Uniondale housing symposium spotlights housing resources


The Uniondale Land Trust hosted its third annual Housing Symposium last Friday, April 19 at the Van Ness fire station in Uniondale.

The symposium focused on the question: whether or not owning a home in 2024 is still a realistic goal for Uniondale residents or just a pipe dream at this point. The symposium aimed to bridge the gap between the information regarding the resources available and the Uniondale residents looking to use these resources to own an affordable home in the area.

Bringing together experts, homeowners, renters, and policymakers — including Nassau County Legislator Siela Bynoe, a staunch advocate for affordable housing solutions — to address the pressing challenges and explore potential resources like housing vouchers and other affordable solutions related to housing in the region.

“Throughout my adult life, advocating for affordable housing solutions has been my passion, and I have pursued it in the Legislature by securing bipartisan support for establishing the Land Bank in 2015 and other County-level initiatives to eliminate barriers to home ownership,” said Bynoe, who spoke to the crowd on Friday.

Attendees were actively engaged in the session, posing thoughtful questions to the experts paneling and gaining valuable clarity on navigating through the complexities of the housing landscape on Long Island.

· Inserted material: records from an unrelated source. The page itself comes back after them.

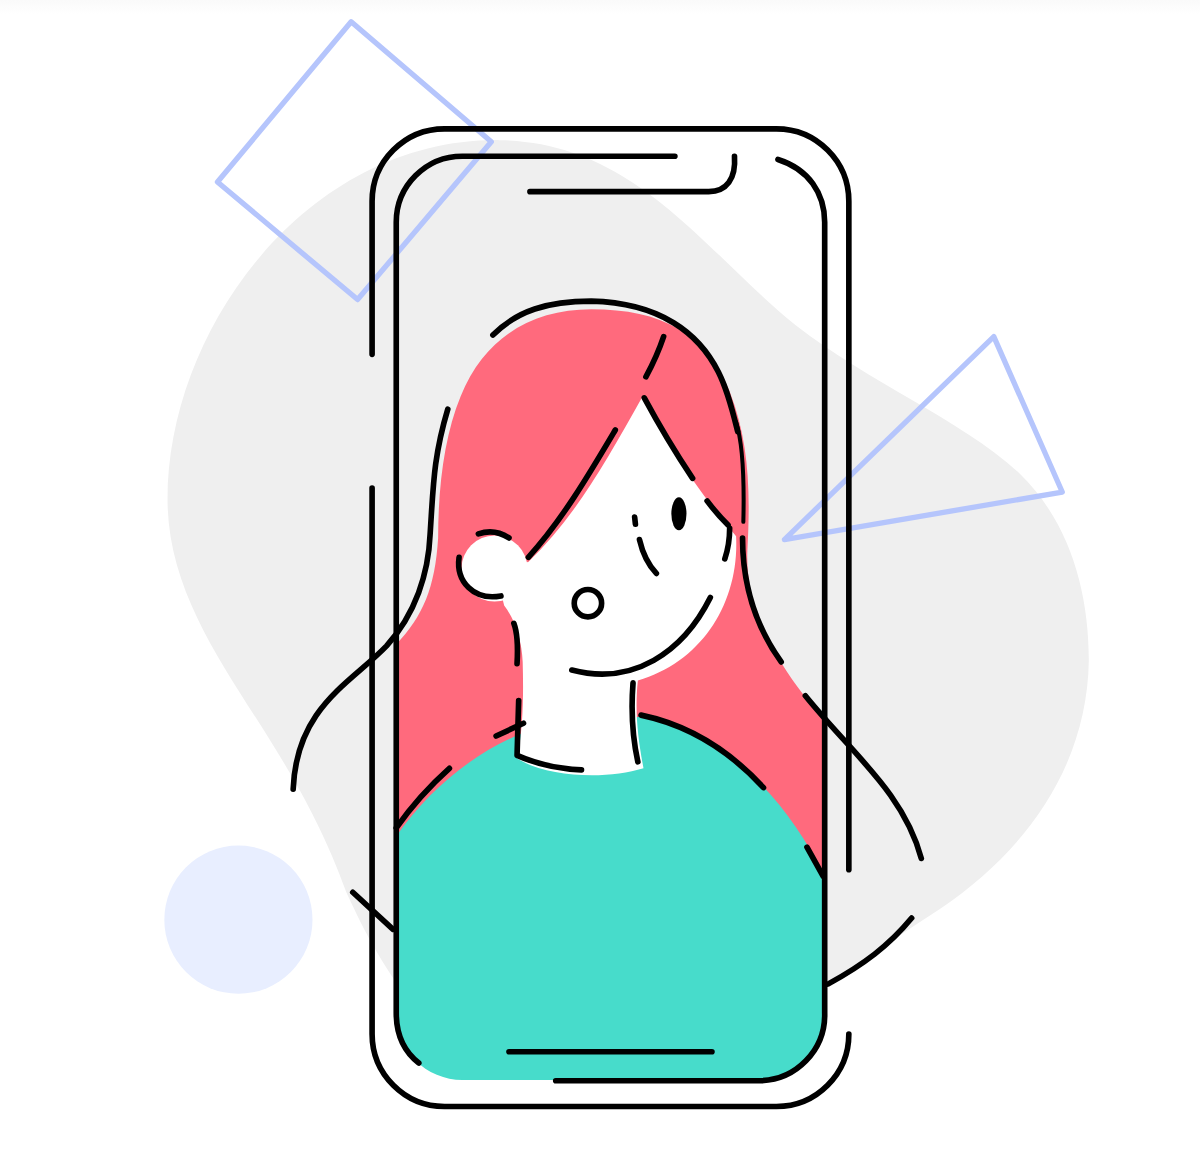
<!DOCTYPE html>
<html lang="en">
<head>
<meta charset="utf-8">
<title>Portrait in a phone</title>
<style>
  :root {
    --paper: #ffffff;
    --top-edge: #fafafa;
    --blob: #efefef;
    --hair: #ff6a7d;
    --sweater: #47dccb;
    --skin: #ffffff;
    --ink: #000000;
    --periwinkle: #b5c5fc;
    --dot: #e8eeff;
  }
  html, body { margin: 0; padding: 0; background: var(--paper); }
  body { width: 1200px; height: 1150px; overflow: hidden; }
  .illustration { display: block; width: 1200px; height: 1150px; }
  .blob { fill: var(--blob); }
  .dot { fill: var(--dot); }
  .outline-shapes { fill: none; stroke: var(--periwinkle); stroke-width: 3.3; stroke-linejoin: round; }
  .hair { fill: var(--hair); }
  .sweater { fill: var(--sweater); }
  .skin { fill: var(--skin); }
  .ink { fill: none; stroke: var(--ink); stroke-width: 3.5; stroke-linecap: round; stroke-linejoin: round; }
  .eye { fill: var(--ink); stroke: none; }
  .edge-start { stop-color: var(--top-edge); }
  .edge-end { stop-color: var(--paper); }
</style>
</head>
<body>
<svg class="illustration" viewBox="0 0 745 714" role="img" aria-label="Woman with long coral hair and a teal sweater inside a smartphone outline">
  <defs>
    <clipPath id="screen">
      <path d="M246 138 A41 41 0 0 1 287 97 H471 A41 41 0 0 1 512 138 V629 A41 41 0 0 1 471 670.5 H287 A41 41 0 0 1 246 629 Z"/>
    </clipPath>
    <linearGradient id="top-edge" x1="0" y1="0" x2="0" y2="1">
      <stop class="edge-start" offset="0"/>
      <stop class="edge-end" offset="1"/>
    </linearGradient>
  </defs>

  <g id="backdrop">
    <rect width="745" height="9" fill="url(#top-edge)"/>
    <path class="blob" d="M104 310 C104 205 190 86 310 87 C395 88 438 157 494 202 C540 238 596 260 633 294 C663 323 676 365 676 410 C675 476 637 528 584 564 C556 582 534 598 513 611 L480 624 H256 C236 597 227 580 215 554 C202 518 187 491 171 465 C141 416 104 369 104 310 Z"/>
    <circle class="dot" cx="148" cy="571" r="46"/>
  </g>

  <g id="woman" clip-path="url(#screen)">
    <path class="hair" d="M367 192 C411 192 438 207 453 243 C465 274 466 304 464 342 C463 366 471 391 486 413 C494 426 504 438 514 449 V560 H244 V402 C262 384 270 366 272 334 C272 302 276 270 286 246 C301 209 331 192 367 192 Z"/>
    <path class="sweater" d="M244 522 C264 492 294 467 325 455 L397 445 C440 452 485 486 514 549 V672 H244 Z"/>
    <path class="skin" d="M399 246 C413 274 432 303 457 333 C459 374 436 411 396 422.500 C394 442 396 458 399.500 477 C377 484 341 483 321 471 C325 452 325 430 324.500 411 C324 398 320 385 313 376 L307 352 L328 349 C357 321 376 287 399 246 Z"/>
    <circle class="skin" cx="307" cy="353" r="20.500"/>
  </g>

  <g id="floating-outlines" class="outline-shapes">
    <path d="M218 13.500 L305 88 L222 186 L135 113 Z"/>
    <path d="M617 209 L659.500 305.500 L487 335 Z"/>
  </g>

  <g id="phone" class="ink">
    <path d="M231 220 V125 A45 45 0 0 1 276 80 H482 A45 45 0 0 1 527 125 V540"/>
    <path d="M527 642 A45 45 0 0 1 482 687 H276 A45 45 0 0 1 231 642 V303"/>
    <path d="M419 97 H287 A41 41 0 0 0 246 138 V629 Q246 649 260 660"/>
    <path d="M483 99 C502 105 512 120 512 138 V629 A41 41 0 0 1 471 671 H345"/>
    <path d="M329 119 H440 C451 119 457 111 456 97"/>
    <path d="M316 653 H442"/>
  </g>

  <g id="hair-lines" class="ink">
    <path d="M306 208 C321 193 340 187 367 187 C410 188 434 207 446 231 C452 243 455 256 458 268"/>
    <path d="M457 262 C462 278 462 304 461.500 324" stroke-width="2.500"/>
    <path d="M461 334 C461 364 470 390 485 411"/>
    <path d="M500 432 C529 468 561 492 572 533"/>
    <path d="M566 570 C552 587 536 599 514 611"/>
    <path d="M278 254 C269 284 269 302 267 332 C266 356 258 381 240 401 C218 424 184 439 182 490"/>
    <path d="M219 554 L244 577"/>
    <path d="M412 209 Q408 221 401 234"/>
    <path d="M400 247 Q414 273 430 297"/>
    <path d="M439 311 Q445 319 452 326"/>
    <path d="M382 267 C366 294 349 323 328 346"/>
  </g>

  <g id="face-lines" class="ink">
    <path d="M297 331.500 Q307 328 316 334"/>
    <path d="M285 346 C283 361 294 373 311 370"/>
    <path d="M355 416 C393 426 424 405 441 371"/>
    <path d="M453 328 Q453 338 450 347"/>
    <path d="M394 321 L394.500 325.500"/>
    <path d="M397 335 Q400 348 407.500 356"/>
    <ellipse class="eye" cx="421.500" cy="319" rx="4.700" ry="10.200"/>
    <circle cx="365" cy="374.500" r="8.500"/>
    <path d="M319 387 Q322 395 321 412"/>
    <path d="M322 435 L321 469 Q339 477 361 478"/>
    <path d="M393 424 Q391 450 396 473"/>
  </g>

  <g id="shoulder-lines" class="ink">
    <path d="M246 514 Q260 494 279 477"/>
    <path d="M308 457 L325 449"/>
    <path d="M398 444 Q441 453 474 489"/>
    <path d="M501 526 L511 544"/>
  </g>
</svg>
</body>
</html>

One of the sobering realities discussed at the symposium was the gradual erosion of homeownership opportunities for everyday Americans, and believes systemic factors have been at play for a long time leading to the crisis of a housing market many find themselves in now.

“Systems do what they are built to do,” said panelist Ian Wilder of the Long Island Housing Services. “So if they are not helping people, and mainly a certain type of people — then it is because it wasn’t meant to.”

Wilder believes that although housing discrimination is a very real reality for many Black and Brown Americans, things have now gotten to a place where nobody, regardless of race, will have an easy time accessing homeownership — especially for those who were already discriminated against before.

Wilder and the other experts also pointed out how homeownership has slowly been slipping away from the hands of everyday Americans for years now — with foreclosures increasing throughout all of the state since the pandemic started in 2020, with both Nassau and Suffolk counties having earned the distinctions of being two of the the counties with the highest number of foreclosures — with 1,546 foreclosure filings happening just last year in Nassau alone, with over 400 of which being in Uniondale.

It was also revealed at the symposium that despite the recommendation of not spending more than 30 percent on rent, most residents are forced to spend upwards of 60 percent and more on rent each month, leaving many in the community “rent-burdened.”

“When all of these elements come together,” said Jeannine Maynard, co-facilitator of the Greater Uniondale Area Action Coalition. “Then we can look at what exists in our legislation and in our funding streams and then put a critical eye on what is missing and what needs to be solved,” said Maynard, “it is all about figuring out what we can do to meet the community’s needs.

“When we invite people from different walks of life, whether residents or government agencies, you can learn about things that you may have missed in notices from the state, county and even the federal government,” said Maynard. “When we host events like the symposium, it allows us to do a better job helping our community when we share this information and strengthen our network of sharing that information.”